Steve Lohr wrote a great column in the Sunday New York Times, entitled Big Data, Trying to Build Better Workers, and a great follow up blog post on the topic which he called Scientific Management Redux: The Difference Is in the Data, both worth a read.

In his blog post Mr. Lohr quotes one of the paper’s authors, Stephen Burks, an economist at the University of Minnesota as saying, “The previous work on worker referrals has been mostly anecdotal and impressionistic. It hasn’t been quantified in this way before, the way you can with these rich data sets.”

These “rich data sets” refer to what can be gleaned from an emerging discipline some are calling “workforce science.” Workforce science can be best described as bringing big analysis to Big Data in the field of HR, creating discipline around hiring, promoting, and career planning, which has traditionally relied on managers’ gut feelings about their employees.

In his Sunday Times article, Lohr quotes Peter Cappelli, director of the Center for Human Resources at the Wharton School of the University of Pennsylvania as saying, “This is absolutely the way forward, most companies have been flying completely blind.”

Analyzing workforce data is nothing new, nor is looking for correlations in worker behavior or measuring key performance indicators to build a profile of what a top performer looks like in a given environment. What has changed is the amount of data available to analyze both inside and outside of the organization. Every online interaction including email, chat, status updates – virtually every mouse click – leaves a digital trail.

In the past, organizations were limited to the number of interactions they could analyze by their own employee population, resulting in more guesswork than science. However, with today’s cloud- and mobile-based HCM technologies, hundreds of thousands of employee interactions can be mined for patterns and behaviors in detail not previously imagined in an aggregated way that doesn’t compromise employee privacy. And as any statistician will tell you – sample size matters.

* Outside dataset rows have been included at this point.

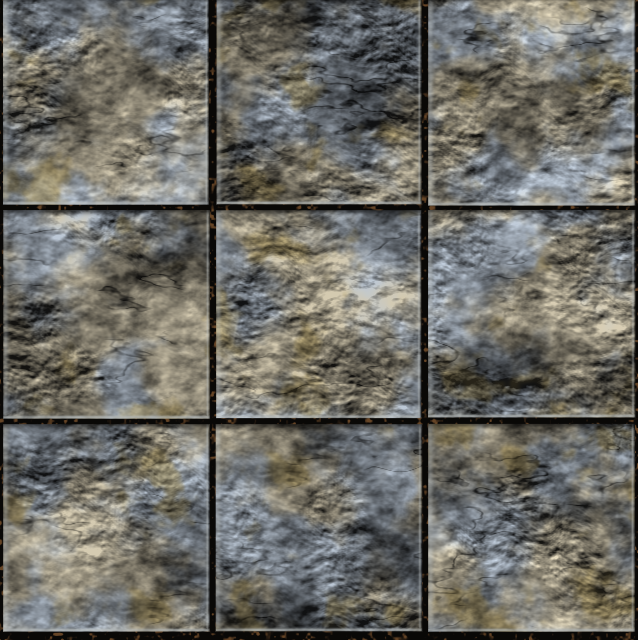
Give the GLSL for this texture, as a Shadertoy shader.

```glsl
// Three by three weathered grey stone tiles with bevelled rims and dark gritty joints.

const float TILES = 3.0;                        // repeats across and down
const vec2  GRID_SHIFT = vec2(0.0, 0.027);      // offset of the grid, in tiles
const vec2  JOINT_HALF = vec2(0.012, 0.009);    // half joint width, in tiles
const float JOINT_JITTER = 0.007;               // uneven cutting of each edge
const float STONE_TONE = 0.425;
const float CLOUD_GAIN = 0.85;
const float GRAIN_GAIN = 0.50;
const float RELIEF_GAIN = 0.80;
const vec2  LIGHT_STEP = vec2(-0.006, 0.014);   // relief sampling offset
const vec3  COOL_TINT = vec3(0.94, 1.00, 1.07);
const vec3  WARM_TINT = vec3(1.06, 1.01, 0.88);
const vec3  OCHRE = vec3(0.46, 0.40, 0.23);
const vec3  RIM_LIGHT = vec3(0.72, 0.74, 0.74);
const vec3  JOINT_DARK = vec3(0.035, 0.030, 0.025);
const vec3  JOINT_GRIT = vec3(0.40, 0.27, 0.15);

float hash(vec2 p) {
    vec3 q = fract(p.xyx * 0.1031);
    q += dot(q, q.yzx + 33.33);
    return fract((q.x + q.y) * q.z);
}

float noise(vec2 p) {
    vec2 i = floor(p), f = fract(p);
    f = f * f * (3.0 - 2.0 * f);
    return mix(mix(hash(i), hash(i + vec2(1, 0)), f.x),
               mix(hash(i + vec2(0, 1)), hash(i + vec2(1, 1)), f.x), f.y);
}

// Fractal noise, rotated between octaves to hide the lattice
float fbm(vec2 p, int octaves) {
    float sum = 0.0, weight = 1.0, total = 0.0;
    for (int i = 0; i < octaves; i++) {
        sum += weight * noise(p);
        total += weight;
        weight *= 0.58;
        p = mat2(1.6, 1.2, -1.2, 1.6) * p + 17.3;
    }
    return sum / total;
}

// Rock height, stretched sideways into ledges
float rockHeight(vec2 p) {
    p += 0.035 * vec2(noise(p * 7.0), noise(p * 7.0 + 31.0));
    return fbm(p * vec2(11.0, 19.0), 4);
}

vec3 stone(vec2 p) {
    float cloud = fbm(p * vec2(2.2, 2.8), 4) - 0.5;
    float grain = fbm(p * vec2(16.0, 22.0) + 40.0, 3) - 0.5;
    float height = rockHeight(p);
    float relief = height - rockHeight(p + LIGHT_STEP);
    float roughness = mix(0.5, 1.5, smoothstep(0.3, 0.7, noise(p * 4.0 + 9.0)));
    float tone = STONE_TONE + CLOUD_GAIN * cloud + GRAIN_GAIN * grain
               + RELIEF_GAIN * roughness * relief;

    // Broken dark crevices
    float ridge = abs(fbm(p * vec2(3.0, 8.0) + 70.0, 4) - 0.5);
    float broken = smoothstep(0.52, 0.72, noise(p * 5.0 + 55.0));
    tone -= 0.17 * broken * (1.0 - smoothstep(0.0, 0.035, ridge));
    tone = clamp(tone, 0.07, 0.82);

    // Cool and warm mineral tints, with patchy ochre stains
    float mineral = fbm(p * 3.2 + 90.0, 4);
    vec3 color = tone * mix(COOL_TINT, WARM_TINT, smoothstep(0.36, 0.64, mineral));
    float stain = smoothstep(0.58, 0.76, fbm(p * 4.5 + 120.0, 4));
    return mix(color, OCHRE * (0.4 + 1.4 * tone), 0.55 * stain);
}

vec3 joint(vec2 p) {
    float grit = noise(p * 75.0) * noise(p * 42.0 + 13.0);
    return mix(JOINT_DARK, JOINT_GRIT, smoothstep(0.30, 0.75, grit));
}

// Soft band centred at a given distance from an edge
float band(float d, float center, float width) {
    float t = (d - center) / width;
    return exp(-t * t);
}

void mainImage(out vec4 fragColor, in vec2 fragCoord) {
    vec2 grid = TILES * fragCoord / iResolution.xy - GRID_SHIFT;
    vec2 tile = max(floor(grid), 0.0);
    vec2 local = grid - tile;
    float pixel = TILES / iResolution.y;

    // Distances inward from the four uneven tile edges
    vec2 seed = tile * 7.0 + 3.0;
    vec2 lowJitter = vec2(hash(seed), hash(seed + 1.7));
    vec2 highJitter = vec2(hash(seed + 3.1), hash(seed + 5.3));
    vec2 low = local - JOINT_HALF - JOINT_JITTER * lowJitter;
    vec2 high = 1.0 - local - JOINT_HALF - JOINT_JITTER * highJitter;
    float inside = min(min(low.x, low.y), min(high.x, high.y));

    // Each tile samples its own stone and has a slight shade of its own
    vec2 origin = 20.0 * vec2(hash(tile + 11.0), hash(tile + 23.0));
    vec3 color = stone(local + origin);
    color *= 0.95 + 0.10 * hash(tile + 37.0);

    // Bevel: bright lower and side rims, shaded upper and right edges
    float wear = 0.65 + 0.5 * noise(grid * 24.0);
    float rim = max(0.75 * band(low.y, 0.007, 0.008),
                max(0.42 * band(low.x, 0.010, 0.014), 0.48 * band(high.x, 0.011, 0.006)));
    color = mix(color, RIM_LIGHT, clamp(rim * wear, 0.0, 1.0));
    float shade = max(0.50 * band(high.y, 0.0, 0.018), 0.55 * band(high.x, 0.0, 0.006));
    color *= 1.0 - shade;

    float coverage = smoothstep(-0.6 * pixel, 0.6 * pixel, inside);
    fragColor = vec4(mix(joint(grid), color, coverage), 1.0);
}
```
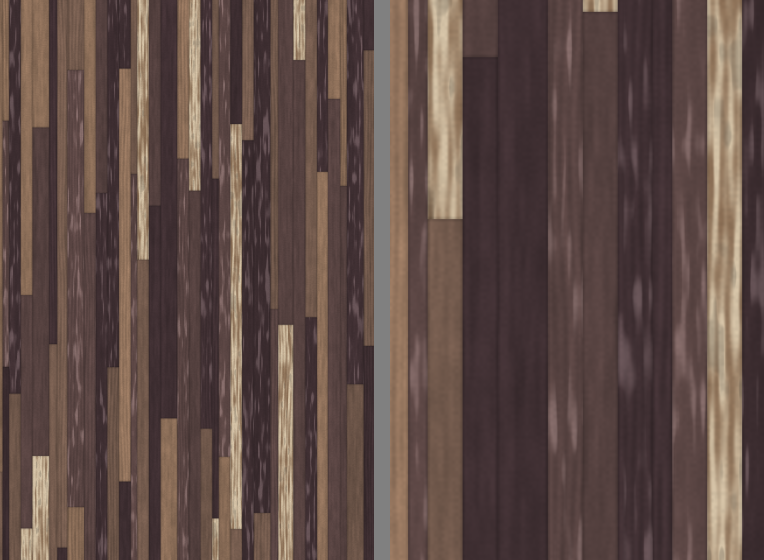
Left, the full canvas; right, a detail of the centre.
Write a WebGL 2 fragment shader that draws this texture.

```glsl
#version 300 es
precision highp float;
// Narrow vertical wood strips in mixed brown tones with fine grain and butt joints.

uniform vec2 u_resolution;
out vec4 fragColor;

const float STRIP_WIDTH = 0.0208;
const float PLANK_LENGTH = 0.78;

float hash(vec2 p) {
  return fract(sin(dot(p, vec2(127.1, 311.7))) * 43758.5453);
}

float noise(vec2 p) {
  vec2 cell = floor(p);
  vec2 f = fract(p);
  f = f * f * (3.0 - 2.0 * f);
  float low = mix(hash(cell), hash(cell + vec2(1.0, 0.0)), f.x);
  float high = mix(hash(cell + vec2(0.0, 1.0)), hash(cell + vec2(1.0, 1.0)), f.x);
  return mix(low, high, f.y);
}

// Strip borders lean left or right, so widths are mostly narrow or wide.
float stripBorder(float index) {
  float h = hash(vec2(index, 4.7));
  float lean = mix(-0.22, 0.22, smoothstep(0.35, 0.65, h));
  return (index + lean) * STRIP_WIDTH;
}

// Height of a butt joint within one strip.
float jointHeight(float strip, float index) {
  float jitter = 0.5 * (hash(vec2(strip, index + 31.0)) - 0.5);
  return (index + jitter) * PLANK_LENGTH;
}

// Four plain wood species, from dark to tan.
vec3 plainTone(float pick) {
  vec3 tone = vec3(0.245, 0.183, 0.195);
  tone = mix(tone, vec3(0.345, 0.265, 0.257), step(0.27, pick));
  tone = mix(tone, vec3(0.445, 0.350, 0.298), step(0.54, pick));
  return mix(tone, vec3(0.545, 0.430, 0.345), step(0.71, pick));
}

vec3 plankColor(float strip, float plank, vec2 p) {
  float seed = hash(vec2(strip, plank));
  float pick = fract(strip * 0.618 + plank * 0.39 + 0.22 * seed);
  vec2 q = p + vec2(seed * 3.0, seed * 7.0);

  // Grain at three scales, stretched along the plank.
  float fibre = noise(q * vec2(330.0, 26.0));
  float fleck = noise(q * vec2(270.0, 60.0) + 17.0);
  float streak = noise(q * vec2(130.0, 3.5) + 41.0);
  float bend = noise(q * vec2(35.0, 7.0) + 9.0);
  float rings = 0.5 + 0.5 * sin(q.x * 1100.0 + bend * 9.0);

  // Pale oak with short dark pores.
  if (pick > 0.86) {
    float figure = 0.4 * fibre + 0.25 * fleck + 0.2 * streak + 0.15 * rings;
    vec3 oak = mix(vec3(0.54, 0.43, 0.33), vec3(0.83, 0.76, 0.65),
                   smoothstep(0.2, 0.72, figure));
    return oak * (1.0 - 0.16 * smoothstep(0.66, 0.9, fleck));
  }

  // Plain planks, some with ring figure or silvery scratches.
  float ringed = step(0.6, hash(vec2(seed, 2.3)));
  float scratched = step(0.55, hash(vec2(seed, 8.1))) * step(pick, 0.54);
  float grain = 0.13 * (fibre - 0.5) + 0.09 * (fleck - 0.5) + 0.14 * (streak - 0.5);
  grain += ringed * 0.10 * (rings - 0.5);
  vec3 wood = plainTone(pick) * (1.0 + grain + 0.10 * (seed - 0.5));
  float scratch = smoothstep(0.62, 0.92, 0.65 * fibre + 0.35 * fleck + 0.1);
  return wood + scratched * scratch * vec3(0.14, 0.13, 0.13);
}

// Colour of a strip, blended across its nearest butt joint.
vec3 stripColor(float strip, vec2 p, float pixel) {
  float y = p.y + hash(vec2(strip, 13.0)) * PLANK_LENGTH;
  float joint = floor(y / PLANK_LENGTH + 0.5);
  float d = y - jointHeight(strip, joint);
  vec3 below = plankColor(strip, joint - 1.0, p);
  vec3 above = plankColor(strip, joint, p);
  float seam = 1.0 - smoothstep(0.0, 0.0018 + pixel, abs(d));
  return mix(below, above, smoothstep(-0.7 * pixel, 0.7 * pixel, d)) * (1.0 - 0.12 * seam);
}

void main() {
  vec2 p = gl_FragCoord.xy / u_resolution.y;
  float pixel = 1.0 / u_resolution.y;

  // Blend the two strips that meet at the nearest border.
  float border = floor(p.x / STRIP_WIDTH + 0.5);
  float d = p.x - stripBorder(border);
  vec3 left = stripColor(border - 1.0, p, pixel);
  vec3 right = stripColor(border, p, pixel);
  vec3 color = mix(left, right, smoothstep(-0.7 * pixel, 0.7 * pixel, d));

  // Thin shadow in the seam, then a faint surface grit.
  color *= 1.0 - 0.14 * (1.0 - smoothstep(0.0, 0.0016 + pixel, abs(d)));
  color *= 1.0 + 0.06 * (noise(p * 480.0) - 0.5);
  fragColor = vec4(color, 1.0);
}
```
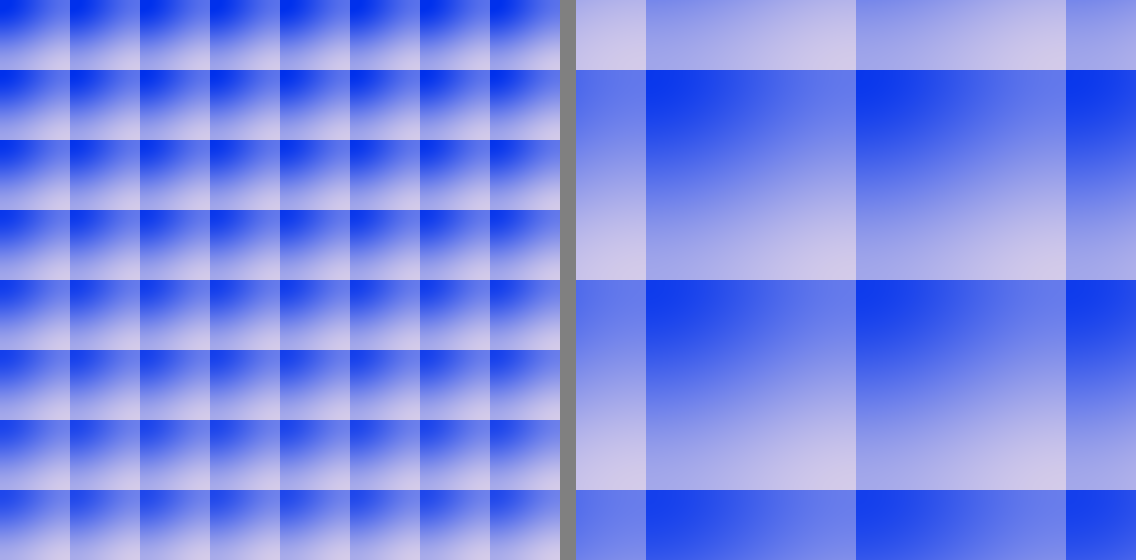
Left: the whole. Right: its middle third, enlarged.
Reproduce this pattern procedurally as a WebGL 2 fragment shader.

```glsl
#version 300 es
precision highp float;

uniform vec2 u_resolution;
out vec4 fragColor;

const float TILES = 8.0;
const int SAMPLES = 2;
const vec3 DEEP_BLUE = vec3(0.0, 0.19, 0.925);
const vec3 PALE_LILAC = vec3(0.87, 0.825, 0.915);

// Blend of four corner values: top left, top right, bottom left, bottom right
float cornerBlend(vec4 corners, vec2 weight) {
    vec2 sides = mix(corners.xz, corners.yw, weight.x);
    return mix(sides.x, sides.y, weight.y);
}

// Lightness inside one tile, with p running right and down from 0 to 1
float tileLightness(vec2 p) {
    vec2 weight = smoothstep(vec2(0.0, 0.04), vec2(1.0), p);
    return cornerBlend(vec4(0.0, 0.42, 0.71, 0.95), weight);
}

// Gradual fading from the top of the canvas to the bottom
float fade(float lightness, float depth) {
    float amount = mix(-0.03, 0.16, depth);
    return clamp(lightness + amount * (1.0 - lightness), 0.0, 1.0);
}

vec3 patternColor(vec2 canvasPos) {
    vec2 fromTop = vec2(canvasPos.x, 1.0 - canvasPos.y);
    float lightness = tileLightness(fract(fromTop * TILES));
    return mix(DEEP_BLUE, PALE_LILAC, fade(lightness, fromTop.y));
}

void main() {
    // Average a small grid of samples to smooth the tile edges
    vec3 total = vec3(0.0);
    for (int j = 0; j < SAMPLES; j++) {
        for (int i = 0; i < SAMPLES; i++) {
            vec2 offset = (vec2(i, j) + 0.5) / float(SAMPLES) - 0.5;
            total += patternColor((gl_FragCoord.xy + offset) / u_resolution);
        }
    }
    fragColor = vec4(total / float(SAMPLES * SAMPLES), 1.0);
}
```
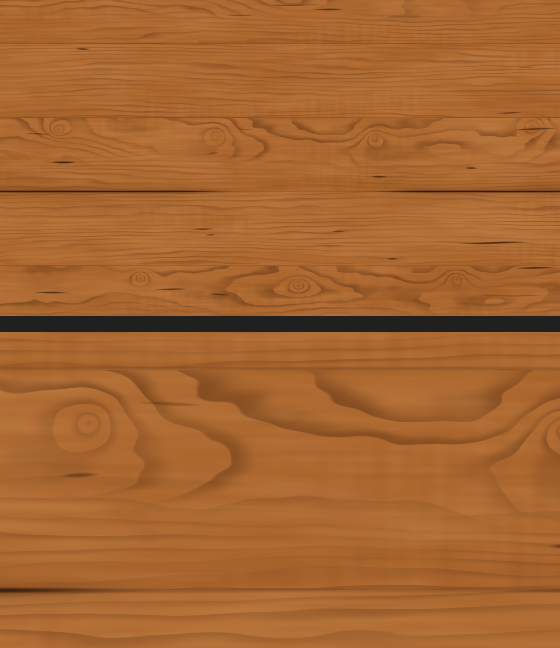
Top, the full canvas; bottom, a detail of the centre.
Give the GLSL for this texture, as a Shadertoy shader.

```glsl
// Horizontal wooden planks with straight grain, arched figure, knots, cracks and dark joints.

const vec3 LIGHT = vec3(0.72, 0.46, 0.235);
const vec3 MID   = vec3(0.67, 0.40, 0.18);
const vec3 DARK  = vec3(0.60, 0.345, 0.143);
const vec3 DEEP  = vec3(0.42, 0.23, 0.095);
const vec3 CRACK = vec3(0.17, 0.085, 0.035);

const float PLANK_HEIGHT = 0.234;  // in canvas heights
const float FIRST_JOINT  = 0.160;
const float OPEN_JOINT   = 1.0;    // index of the joint that gapes
const float JOINT_WIDTH  = 0.0035;
const float STRAIGHT_RINGS = 15.0; // growth lines per plank
const float ARCH_RINGS     = 4.6;  // growth lines per noise swell
const int   KNOTS  = 4;            // per figured plank
const float KNOT_PITCH = 0.5;
const int   CRACKS = 26;

vec2 hash2(vec2 p) {
    uvec2 q = uvec2(ivec2(floor(p))) * uvec2(1597334673u, 3812015801u);
    uint n = (q.x ^ q.y) * 1597334673u;
    n = (n ^ (n >> 15u)) * 3812015801u;
    n ^= n >> 13u;
    return vec2(n & 65535u, n >> 16u) / 65535.0;
}

float cornerSlope(vec2 cell, vec2 offset) {
    float angle = 6.2832 * hash2(cell).x;
    return dot(vec2(cos(angle), sin(angle)), offset);
}

// Gradient noise, roughly -1 to 1
float noise(vec2 p) {
    vec2 i = floor(p), f = p - i;
    vec2 u = f * f * f * (f * (f * 6.0 - 15.0) + 10.0);
    vec2 e = vec2(1.0, 0.0);
    float low  = mix(cornerSlope(i, f), cornerSlope(i + e, f - e), u.x);
    float high = mix(cornerSlope(i + e.yx, f - e.yx), cornerSlope(i + 1.0, f - 1.0), u.x);
    return 1.4 * mix(low, high, u.y);
}

float fbm(vec2 p) {
    float sum = 0.0, gain = 0.6;
    for (int i = 0; i < 4; i++) {
        sum += gain * noise(p);
        p = p * 2.03 + 17.3;
        gain *= 0.5;
    }
    return sum;
}

// Growth line: slow darkening that ends in a sharp edge
float ringLine(float rings) {
    float g = fract(rings), blur = fwidth(rings);
    float edge = clamp(blur, 0.06, 0.4);
    float line = smoothstep(0.45, 1.0 - edge, g) * (1.0 - smoothstep(1.0 - edge, 1.0, g));
    return line * (1.0 - smoothstep(0.3, 0.9, blur));
}

// Tapering dark slits scattered over the canvas
float cracks(vec2 p, float aspect) {
    float dark = 0.0;
    p.y += 0.006 * noise(p * vec2(6.0, 3.0));
    for (int i = 0; i < CRACKS; i++) {
        vec2 place = hash2(vec2(i, 71)) * vec2(aspect, 1.0);
        vec2 kind = hash2(vec2(i, 133));
        vec2 size = vec2(mix(0.02, 0.14, kind.x * kind.x), mix(0.003, 0.006, kind.y));
        vec2 d = (p - place) / size;
        float slit = 1.0 - smoothstep(0.0, 1.0, d.x * d.x + abs(d.y));
        dark = max(dark, slit * mix(0.3, 0.95, kind.y));
    }
    return dark;
}

void mainImage(out vec4 fragColor, in vec2 fragCoord) {
    vec2 p = fragCoord / iResolution.y;
    float level = (p.y - FIRST_JOINT) / PLANK_HEIGHT;
    float row = floor(level), v = level - row;
    vec2 seed = 40.0 * hash2(vec2(row, 5.0));
    vec2 q = vec2(p.x, v) + seed;

    // Every second plank is figured in its upper part
    float figured = mod(row, 2.0);
    float arched = figured * smoothstep(0.3, 0.6, v + 0.18 * noise(q * vec2(2.0, 1.0)));

    // Growth fields, with rings closing around the knots
    float straight = STRAIGHT_RINGS * v + 1.8 * noise(q * vec2(1.3, 3.0)) + 0.3 * noise(q * vec2(9.0, 12.0));
    float arch = 2.5 * v + ARCH_RINGS * noise(q * vec2(1.6, 1.2))
               + 0.55 * noise(q * vec2(6.0, 4.0)) + 0.15 * noise(q * vec2(22.0, 12.0));
    float knotShade = 0.0;
    for (int i = 0; i < KNOTS; i++) {
        vec2 kind = hash2(vec2(float(i) + 9.0, row));
        vec2 center = vec2(0.185 + KNOT_PITCH * float(i) + 0.12 * (row - 1.0), 0.72 + 0.16 * kind.x);
        vec2 d = (vec2(p.x, v) - center) * vec2(1.0, PLANK_HEIGHT * 1.2) / mix(0.02, 0.04, kind.y);
        float pull = exp(-length(d));
        arch += 3.5 * pull;
        knotShade += figured * pull * mix(0.2, 0.7, kind.x);
    }

    // Broad tone, fibres and cross ripple
    float fibre = noise(vec2(p.x * 5.0, p.y * 120.0) + seed) + 0.6 * noise(vec2(p.x * 14.0, p.y * 65.0));
    float ripple = noise(vec2(p.x * 55.0, p.y * 9.0)) * smoothstep(0.0, 0.5, noise(q * vec2(1.7, 2.0) + 8.0));
    float tone = 0.38 + 0.9 * fbm(q * vec2(1.8, 2.2)) + 0.5 * fbm(q * vec2(5.0, 14.0));
    tone += 0.28 * fibre + 0.3 * ripple + 0.35 * (hash2(vec2(row, 31.0)).x - 0.5) - 0.4 * exp(-9.0 * v);
    tone -= knotShade;
    vec3 color = mix(MID, tone > 0.0 ? LIGHT : DARK, min(abs(tone), 1.25));

    // Grain lines fade in and out along the plank
    float strength = smoothstep(-0.6, 0.7, noise(q * vec2(2.5, 5.0) + 3.0));
    float grain = mix(0.38 * ringLine(straight), 0.62 * ringLine(arch), arched);
    color = mix(color, DEEP, grain * mix(0.25, 1.0, strength));
    float smudge = smoothstep(0.45, 1.0, fbm(p * vec2(5.0, 16.0) + 21.0));
    color = mix(color, DEEP, 0.5 * smudge);

    // Joints and cracks
    float joint = floor(level + 0.5);
    float gap = abs(level - joint) * PLANK_HEIGHT;
    float gape = joint == OPEN_JOINT ? smoothstep(-0.9, -0.3, cos(3.3 * p.x)) : 0.0;
    float seam = 1.0 - smoothstep(0.0, JOINT_WIDTH * (1.0 + 0.4 * gape), gap);
    color = mix(color, DEEP, 0.4 * gape * exp(-gap / 0.012));
    color = mix(color, CRACK, seam * mix(0.16, 0.92, gape));
    color = mix(color, CRACK, 0.85 * cracks(p, iResolution.x / iResolution.y));

    fragColor = vec4(color, 1.0);
}
```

Companies like Evolv and Knack are beginning to tap into the power of workforce science.

Evolv helps organizations tap into, and use, real time performance and attrition data measured across millions of workers to find the skills, attributes and dispositions that make hourly employees succeed. And Palo Alto based Knack uses a combination of online and mobile games, and massive amounts of data to help users discover their unique combination of strengths, talents and personality traits, which in turn is helping some of the world’s leading companies unlock their own “knack” for success and innovation.

This brings us back to improving your referral program. If your top performers are your best source for referral candidates, you may want to rethink (and expand) exactly what kind of information goes into building comprehensive profiles of your organization’s top performers. With new Big Data tools, and a workforce science approach, you may just discover things like an employees’ number of friends at work, frequency of online social interactions, or the types of blogs read provide far more predictability of top performance and success than one’s skills, competencies or work-related experience.

Workforce science is in its early stages, but Big Data is here today. You are creating some by accessing this blog post right now. Clearly it says you are a thought leader! Begin thinking of ways to use all of the interactive data being generated by your workforce, even if you aren’t collecting and storing it today. As Lori Asburry previously blogged about, Big Data Analytics for Workday is closer than you think.

At Appirio, we help organizations reimagine what’s possible in their business with emerging technology, then help them make it a reality. If you’re reimagining ways to use HR Big Data, let us know by giving us some feedback in the comment section below. If we’ve learned one thing it’s that our customers have big imaginations, and no idea is too crazy – share yours!

Previous Article
Jeff Epstein on Board at Appirio
Jeff Epstein on Board at Appirio

By Chris Barbin Today, Appirio announced that Jeff Epstein has joined our Board of Directors as Chair of ou...

Next Article
Customers Speak Out About “Going Google”
Customers Speak Out About “Going Google”

By David Salyers (@davesalyers) What does real estate, modern furniture, movies and CRM software have in co...